#### [Required work]
Scan the records for the word "feTurbulence". Return each line where it is found.
(Beginning of Given records)
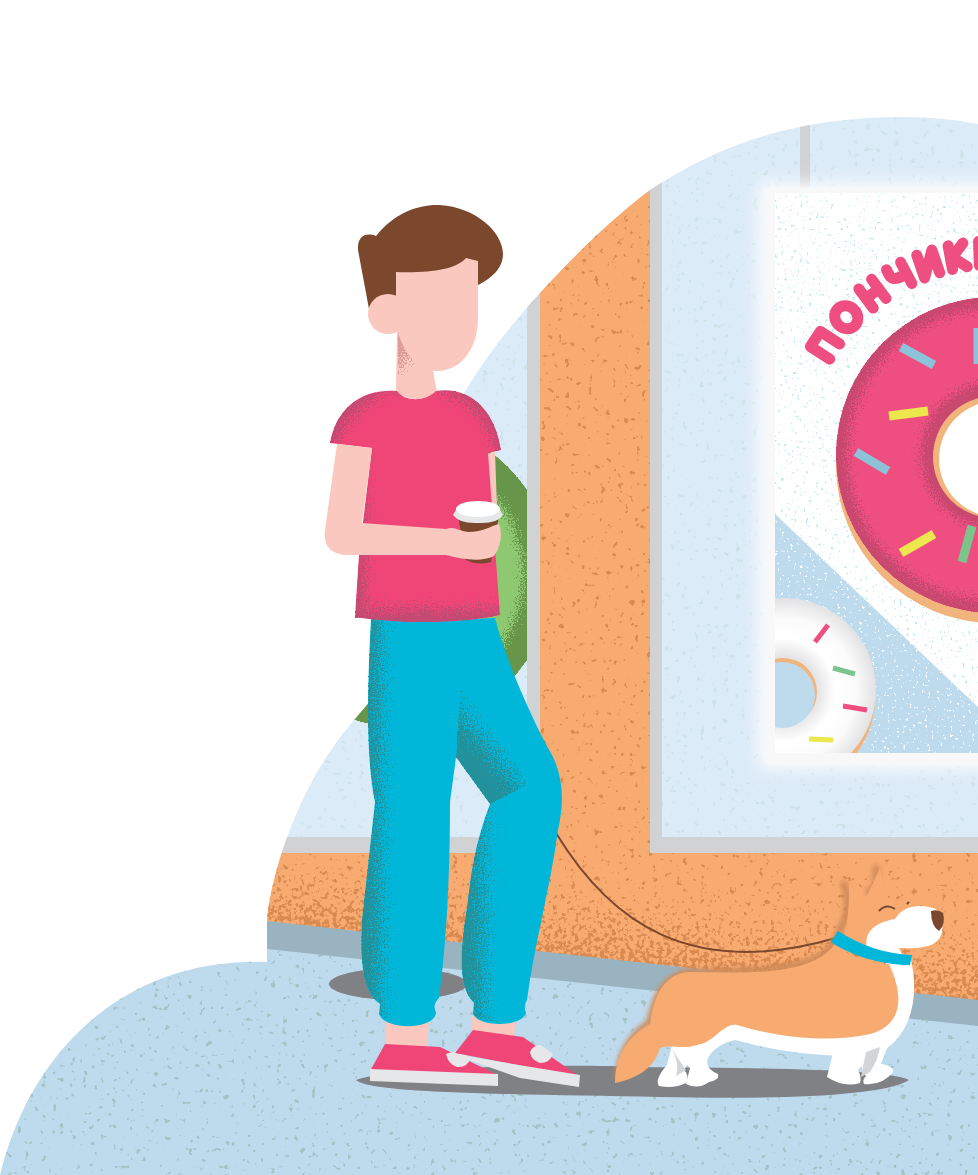
<!DOCTYPE html>
<html lang="ru">
<head>
<meta charset="utf-8">
<title>Прогулка у витрины с пончиками</title>
<style>
:root{--paper:#fff;--glass:#dcebf8;--frame:#d1d2d4;--wall:#f8ab71;--wall-dark:#d98a50;--plinth:#9ab3c1;--ground:#bedbee;--ground-dot:#a3c3c6;--shadow:#808184;--skin:#fac8be;--skin-dark:#dc9c96;--hair:#7b472d;--shirt:#ef4677;--shirt-dark:#c34a72;--pants:#00b7da;--pants-dark:#23919b;--leaf:#8ec971;--leaf-dark:#67964a;--glaze:#ee4f80;--glaze-dark:#c8486f;--dough:#f0b47c;--sole:#e6e7e8;--blue:#8dc3d9;--yellow:#ebe74c;--green:#7cc48c}
html,body{margin:0;background:var(--paper);overflow:hidden}
svg{display:block;width:978px;height:1175px}
.glass{fill:var(--glass)}.frame{fill:var(--frame)}.wall{fill:var(--wall)}.ground{fill:var(--ground)}.plinth{fill:var(--plinth)}
.shadow{fill:var(--shadow)}.skin{fill:var(--skin)}.hair{fill:var(--hair)}.shirt{fill:var(--shirt)}.pants{fill:var(--pants)}
.white{fill:var(--paper)}.sole{fill:var(--sole)}.dough{fill:var(--dough)}.glaze{fill:var(--glaze)}.leaf{fill:var(--leaf)}
.wall-dots{fill:var(--wall-dark);filter:url(#speckle)}
.ground-dots{fill:var(--ground-dot);filter:url(#speckle)}
.glass-dots{fill:#c5dfdf;opacity:.6;filter:url(#speckle)}
.white-dots{fill:#c2e8ea;filter:url(#speckle-fine)}
.pale-dots{fill:#fff;filter:url(#speckle-fine)}
.grain{filter:url(#grain)}.grain-coarse{filter:url(#grain-coarse)}
.lettering{fill:none;stroke:var(--glaze);stroke-width:11;stroke-linecap:round;stroke-linejoin:round}
.sprinkles{fill:none;stroke-width:9}
.sprinkles.small{stroke-width:5}
.s-blue{stroke:var(--blue)}.s-yellow{stroke:var(--yellow)}.s-green{stroke:var(--green)}.s-pink{stroke:var(--glaze)}
.line{fill:none;stroke:var(--hair);stroke-width:2}
</style>
</head>
<body>
<svg viewBox="0 0 978 1175" role="img" aria-label="Парень с кофе выгуливает корги у витрины с пончиками">
<defs>
  <filter id="speckle" x="0" y="0" width="1" height="1" color-interpolation-filters="sRGB">
    <feTurbulence type="fractalNoise" baseFrequency=".17" numOctaves="2" seed="4"/>
    <feComponentTransfer result="dots"><feFuncA type="linear" slope="14" intercept="-9.4"/></feComponentTransfer>
    <feComposite in="SourceGraphic" in2="dots" operator="in"/>
  </filter>
  <filter id="speckle-fine" x="0" y="0" width="1" height="1" color-interpolation-filters="sRGB">
    <feTurbulence type="fractalNoise" baseFrequency=".32" numOctaves="2" seed="9"/>
    <feComponentTransfer result="dots"><feFuncA type="linear" slope="12" intercept="-8"/></feComponentTransfer>
    <feComposite in="SourceGraphic" in2="dots" operator="in"/>
  </filter>
  <filter id="grain" x="0" y="0" width="1" height="1" color-interpolation-filters="sRGB">
    <feTurbulence type="fractalNoise" baseFrequency=".7" numOctaves="2" seed="2" result="noise"/>
    <feComposite in="SourceGraphic" in2="noise" operator="arithmetic" k2=".5" k3=".5"/>
    <feComponentTransfer result="mask"><feFuncA type="linear" slope="16" intercept="-8"/></feComponentTransfer>
    <feComponentTransfer in="SourceGraphic" result="solid"><feFuncA type="linear" slope="4"/></feComponentTransfer>
    <feComposite in="solid" in2="mask" operator="in"/>
  </filter>
  <filter id="grain-coarse" x="0" y="0" width="1" height="1" color-interpolation-filters="sRGB">
    <feTurbulence type="fractalNoise" baseFrequency=".24" numOctaves="2" seed="7" result="noise"/>
    <feComposite in="SourceGraphic" in2="noise" operator="arithmetic" k2=".5" k3=".5"/>
    <feComponentTransfer result="mask"><feFuncA type="linear" slope="20" intercept="-10"/></feComponentTransfer>
    <feComponentTransfer in="SourceGraphic" result="solid"><feFuncA type="linear" slope="4"/></feComponentTransfer>
    <feComposite in="solid" in2="mask" operator="in"/>
  </filter>
  <filter id="glow" x="-.2" y="-.2" width="1.4" height="1.4"><feGaussianBlur stdDeviation="9"/></filter>
  <filter id="soft" x="-.3" y="-.3" width="1.6" height="1.6"><feGaussianBlur stdDeviation="2.5"/></filter>

  <linearGradient id="wall-shade" gradientUnits="userSpaceOnUse" x1="620" y1="868" x2="610" y2="962">
    <stop offset="0" stop-color="#d98a50" stop-opacity=".2"/><stop offset="1" stop-color="#d98a50" stop-opacity=".58"/>
  </linearGradient>
  <linearGradient id="pants-shade">
    <stop offset="0" stop-color="#23919b" stop-opacity=".85"/><stop offset="1" stop-color="#23919b" stop-opacity="0"/>
  </linearGradient>
  <linearGradient id="knee-shade" gradientUnits="userSpaceOnUse" x1="458" y1="745" x2="510" y2="705">
    <stop offset="0" stop-color="#23919b" stop-opacity=".85"/><stop offset="1" stop-color="#23919b" stop-opacity="0"/>
  </linearGradient>
  <linearGradient id="shirt-left"><stop offset="0" stop-color="#c34a72" stop-opacity=".8"/><stop offset=".3" stop-color="#c34a72" stop-opacity="0"/></linearGradient>
  <linearGradient id="shirt-hem" x2="0" y2="1"><stop offset=".83" stop-color="#c34a72" stop-opacity="0"/><stop offset="1" stop-color="#c34a72" stop-opacity=".85"/></linearGradient>
  <radialGradient id="shoulder-shade" gradientUnits="userSpaceOnUse" cx="416" cy="480" r="95" gradientTransform="translate(0 -48) scale(1 1.1)">
    <stop offset=".65" stop-color="#c34a72" stop-opacity="0"/><stop offset="1" stop-color="#c34a72" stop-opacity=".8"/>
  </radialGradient>
  <radialGradient id="leaf-shade"><stop offset=".68" stop-color="#67964a" stop-opacity="0"/><stop offset=".9" stop-color="#67964a"/></radialGradient>
  <radialGradient id="glaze-shade">
    <stop offset=".38" stop-color="#c8486f" stop-opacity=".95"/><stop offset=".58" stop-color="#c8486f" stop-opacity="0"/>
    <stop offset=".8" stop-color="#c8486f" stop-opacity="0"/><stop offset="1" stop-color="#c8486f" stop-opacity=".9"/>
  </radialGradient>
  <radialGradient id="icing-shade">
    <stop offset=".36" stop-color="#e4e4e6"/><stop offset=".56" stop-color="#fff"/><stop offset=".78" stop-color="#fbfbfb"/><stop offset="1" stop-color="#e2e2e4"/>
  </radialGradient>
  <linearGradient id="neck-shade" x2=".6" y2="1"><stop offset=".3" stop-color="#dc9c96" stop-opacity=".75"/><stop offset=".9" stop-color="#dc9c96" stop-opacity="0"/></linearGradient>

  <clipPath id="street-edge"><path d="M267 962V921C270 880 295 790 350 725C385 685 425 640 425 560C425 480 445 425 460 400C482 362 508 328 540 293C572 258 608 222 650 190C725 140 805 117 903 117Q942 117 978 124V1040H267Z"/></clipPath>
  <clipPath id="poster-edge"><rect x="775" y="193" width="203" height="560"/></clipPath>
  <path id="ground-shape" d="M0 1175C32 1045 130 957 267 962V949L978 1026V1175Z"/>
  <path id="shirt-shape" d="M397 391C405 402 425 402 436 391C470 386 495 410 501 450L488 453L500 615C460 624 400 624 355 617L359 555L372 448L330 443C336 408 362 388 397 391Z"/>
  <path id="leg-left" d="M371 619C410 623 440 622 470 620L456 750L450 802C450 870 447 940 439 998Q432 1005 436 1012C436 1030 385 1031 379 1014L380 1004C362 992 360 960 362 920L375 802C366 760 367 690 371 619Z"/>
  <path id="leg-right" d="M440 620L495 618C506 660 528 710 548 748C563 772 565 800 558 830C550 890 535 940 527 1000Q523 1006 526 1013C521 1028 478 1027 473 1014L474 1003C455 985 462 940 468 900C472 860 480 830 490 804L456 757Z"/>
</defs>

<g id="street" clip-path="url(#street-edge)">
  <rect class="glass" x="267" y="117" width="711" height="740"/>
  <rect class="glass-dots" x="267" y="117" width="711" height="740"/>
  <g id="bush"><circle class="leaf" cx="401" cy="575" r="152"/><circle class="grain" cx="401" cy="575" r="152" fill="url(#leaf-shade)"/></g>
  <g id="window-frames" class="frame">
    <rect x="527" y="280" width="13" height="560"/><rect x="267" y="837" width="275" height="17"/>
    <rect x="800" y="110" width="10" height="78"/>
    <rect x="650" y="150" width="12" height="704"/><rect x="650" y="837" width="328" height="17"/>
  </g>
  <g id="facade">
    <path class="wall" d="M540 150H650V853H978V1005L267 925V853H540Z"/>
    <path class="wall-dots" d="M540 150H650V853H978V1005L267 925V853H540Z"/>
    <path class="grain-coarse" fill="url(#wall-shade)" d="M267 853H978V1005L267 925Z"/>
    <path class="plinth" d="M267 921L978 1000V1030L267 952Z"/>
  </g>
</g>

<g id="poster">
  <rect class="white" x="760" y="184" width="240" height="583" filter="url(#glow)"/>
  <rect x="764" y="188" width="230" height="576" fill="#f8f8f8" filter="url(#soft)"/>
  <g clip-path="url(#poster-edge)">
    <rect class="white" x="775" y="193" width="203" height="560"/>
    <rect class="white-dots" x="775" y="193" width="203" height="560"/>
    <path class="ground" d="M775 514L978 707V753H775Z"/>
    <path class="pale-dots" d="M775 514L978 707V753H775Z"/>
    <g id="donut-white">
      <circle class="dough" cx="783" cy="698" r="92"/>
      <circle cx="784" cy="690" r="92" fill="url(#icing-shade)"/>
      <circle class="dough" cx="783" cy="692" r="34"/><circle class="ground" cx="782" cy="695" r="33"/>
      <g class="sprinkles small"><path class="s-pink" d="M815 642L828 625M843 706L867 710"/><path class="s-green" d="M833 668L855 674"/><path class="s-yellow" d="M809 739L833 740"/></g>
    </g>
    <g id="donut-pink">
      <circle class="dough" cx="994" cy="465" r="158"/>
      <circle class="glaze" cx="994" cy="455" r="158"/>
      <circle class="grain" cx="994" cy="455" r="158" fill="url(#glaze-shade)"/>
      <circle class="dough" cx="994" cy="457" r="61"/><circle class="white" cx="997" cy="459" r="58"/>
      <g class="sprinkles"><path class="s-blue" d="M901 347L934 365M856 452L888 471M978 328V364"/><path class="s-yellow" d="M889 416L928 411M901 553L934 534"/><path class="s-green" d="M962 562L972 526"/></g>
    </g>
  </g>
  <g id="poster-lettering" class="lettering" role="img" aria-label="пончики">
    <path transform="translate(994 455) rotate(-57) translate(0 -185)" d="M-9-5V-28H9V-5"/>
    <path transform="translate(994 455) rotate(-47) translate(0 -185)" d="M0-29A11 12 0 1 1 0-5A11 12 0 1 1 0-29Z"/>
    <path transform="translate(994 455) rotate(-37) translate(0 -185)" d="M-8-5V-29M8-5V-29M-8-17H8"/>
    <path transform="translate(994 455) rotate(-28) translate(0 -185)" d="M-8-29V-22Q-7-15 8-16M8-5V-29"/>
    <path transform="translate(994 455) rotate(-19) translate(0 -185)" d="M-8-29V-5L8-29V-5"/>
    <path transform="translate(994 455) rotate(-10.5) translate(0 -185)" d="M-7-5V-29M8-29L-5-17L8-5"/>
    <path transform="translate(994 455) rotate(-2) translate(0 -185)" d="M-8-29V-5L8-29V-5"/>
  </g>
</g>

<g id="pavement">
  <use href="#ground-shape" class="ground"/><use href="#ground-shape" class="ground-dots"/>
  <ellipse class="shadow" cx="398" cy="984" rx="69" ry="16"/>
  <path class="shadow" d="M356 1080C385 1068 560 1063 640 1067C760 1068 890 1069 909 1080C880 1098 760 1099 660 1097C520 1094 370 1094 356 1080Z"/>
</g>

<path id="leash" class="line" d="M556 833C610 922 690 980 836 938"/>

<g id="dog">
  <g fill="none" stroke="#cf8a58" stroke-width="7" stroke-linecap="round" filter="url(#soft)">
    <path d="M844 884C852 905 846 920 838 934C826 966 790 972 690 972C664 975 654 1000 650 1022C630 1036 619 1055 619 1076"/>
    <path d="M876 868V886L869 892"/>
  </g>
  <path class="wall" d="M849 884Q862 895 866 898L880 868Q883 888 889 900Q908 900 914 908L900 960L838 950Q850 930 849 884Z"/>
  <g class="white">
    <path d="M888 955L911 960C918 990 913 1018 900 1035C890 1050 875 1056 855 1056C800 1056 765 1048 735 1040C725 1042 713 1048 708 1058Q704 1068 718 1074Q720 1080 709 1082Q698 1090 686 1084L690 1068L672 1048L735 1018L870 1025Z"/>
    <path d="M672 1045L667 1065Q654 1080 659 1086Q674 1089 686 1083Q690 1076 684 1070L700 1045Z"/>
    <path d="M835 1045L827 1077Q844 1088 860 1083Q862 1078 858 1070L878 1047Z"/>
    <path d="M864 1048Q858 1068 866 1076Q862 1080 864 1084Q882 1086 893 1072Q894 1066 881 1064L888 1046Z"/>
  </g>
  <path d="M671 1048L686 1070L676 1076Q680 1062 671 1048ZM866 1052L880 1047Q878 1060 870 1072L861 1077Z" fill="#d3d4d6"/>
  <path class="wall" d="M835 944C850 958 875 964 889 964C906 1000 900 1026 870 1034C830 1043 780 1038 737 1025C724 1022 715 1042 697 1045C682 1050 672 1044 660 1048C655 1066 640 1078 615 1083C615 1052 632 1034 650 1024C654 994 665 974 688 972C750 973 812 976 835 944Z"/>
  <path class="white" d="M868 952C861 930 878 922 895 919C904 904 922 904 936 909C946 925 945 941 928 946C917 949 908 948 899 948L904 958Z"/>
  <path class="hair" d="M931 911Q938 909 943 913Q946 924 939 931Q931 926 931 911Z"/>
  <path class="line" d="M879 911Q886 903 895 909M907 904L909 902"/>
  <path class="pants" d="M838 931C860 945 885 954 912 955L910 965C880 965 850 955 831 942Z"/>
</g>

<g id="walker">
  <g id="feet">
    <path class="skin" d="M386 1018H429L427 1050H386ZM472 1016H516L514 1040H472Z"/>
    <path class="shirt" d="M385 1044L440 1047L498 1075L370 1071Z"/>
    <path class="sole" d="M370 1069L498 1074V1086L370 1081ZM446 1054Q460 1048 471 1058Q467 1068 457 1067Q448 1064 446 1054Z"/>
    <path class="shirt" d="M473 1030L523 1037L580 1077L455 1053Z"/>
    <path class="sole" d="M452 1054L580 1075L579 1087L520 1078ZM530 1052Q533 1045 541 1045L553 1054Q550 1063 540 1063Q531 1060 530 1052Z"/>
  </g>
  <g id="trousers">
    <use href="#leg-right" class="pants"/>
    <path class="grain" fill="url(#knee-shade)" d="M460 680C480 720 520 760 528 785L490 804L456 757Z"/>
    <path class="grain" fill="url(#pants-shade)" d="M490 804C480 830 472 860 468 900C462 940 455 985 474 1003L473 1014Q482 1023 500 1022C492 960 496 860 520 790Z"/>
    <path class="pants" d="M371 619H465L459 690L456 757L450 802C450 870 447 940 439 998Q432 1005 436 1012C436 1030 385 1031 379 1014L380 1004C362 992 360 960 362 920L375 802C366 760 367 690 371 619Z"/>
    <path class="grain" fill="url(#pants-shade)" d="M371 619H412C404 700 416 760 413 810C406 880 398 950 412 1024Q386 1024 379 1014L380 1004C362 992 360 960 362 920L375 802C366 760 367 690 371 619Z"/>
  </g>
  <path class="skin" d="M482 455L495 452L498 535H486Z"/>
  <path class="skin" d="M397 325L396 392Q416 406 437 392L432 365Z"/>
  <path class="grain" fill="url(#neck-shade)" d="M398 328L398 375L434 392L431 365Z"/>
  <g id="tshirt">
    <use href="#shirt-shape" class="shirt"/>
    <use href="#shirt-shape" class="grain" fill="url(#shirt-hem)"/>
    <path class="grain" fill="url(#shirt-left)" d="M372 448H470V618H355L359 555Z"/>
    <path class="grain" fill="url(#shoulder-shade)" d="M397 391C405 402 425 402 436 391C470 386 495 410 501 450L488 453L330 443C336 408 362 388 397 391Z"/>
  </g>
  <g id="coffee">
    <path class="hair" d="M458 516H499L491 562Q478 566 466 560Z"/>
    <path class="skin" d="M337 444L372 448L362 523L446 529C455 526 458 531 468 532C484 532 490 526 499 524C503 535 500 548 494 556C482 562 465 560 446 555L345 555C330 554 323 545 325 530Z"/>
    <path class="sole" d="M457 508L453 515Q460 524 478 523Q497 524 503 515L499 508Z"/>
    <ellipse class="white" cx="478" cy="509" rx="22" ry="8"/>
  </g>
  <g id="head">
    <path class="hair" d="M369 309L358 250C357 236 366 232 376 236C395 212 420 204 440 205C475 207 503 232 503 254C503 268 492 278 478 285L440 300H396Z"/>
    <circle class="skin" cx="388" cy="314" r="20"/>
    <path class="skin" d="M396 272C430 273 455 270 466 258L478 261V318C478 350 460 371 437 371C418 371 403 352 398 332L390 331L396 297Z"/>
  </g>
</g>
</svg>
</body>
</html>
(End of Given records)
#### [Answer space]
    <feTurbulence type="fractalNoise" baseFrequency=".17" numOctaves="2" seed="4"/>
    <feTurbulence type="fractalNoise" baseFrequency=".32" numOctaves="2" seed="9"/>
    <feTurbulence type="fractalNoise" baseFrequency=".7" numOctaves="2" seed="2" result="noise"/>
    <feTurbulence type="fractalNoise" baseFrequency=".24" numOctaves="2" seed="7" result="noise"/>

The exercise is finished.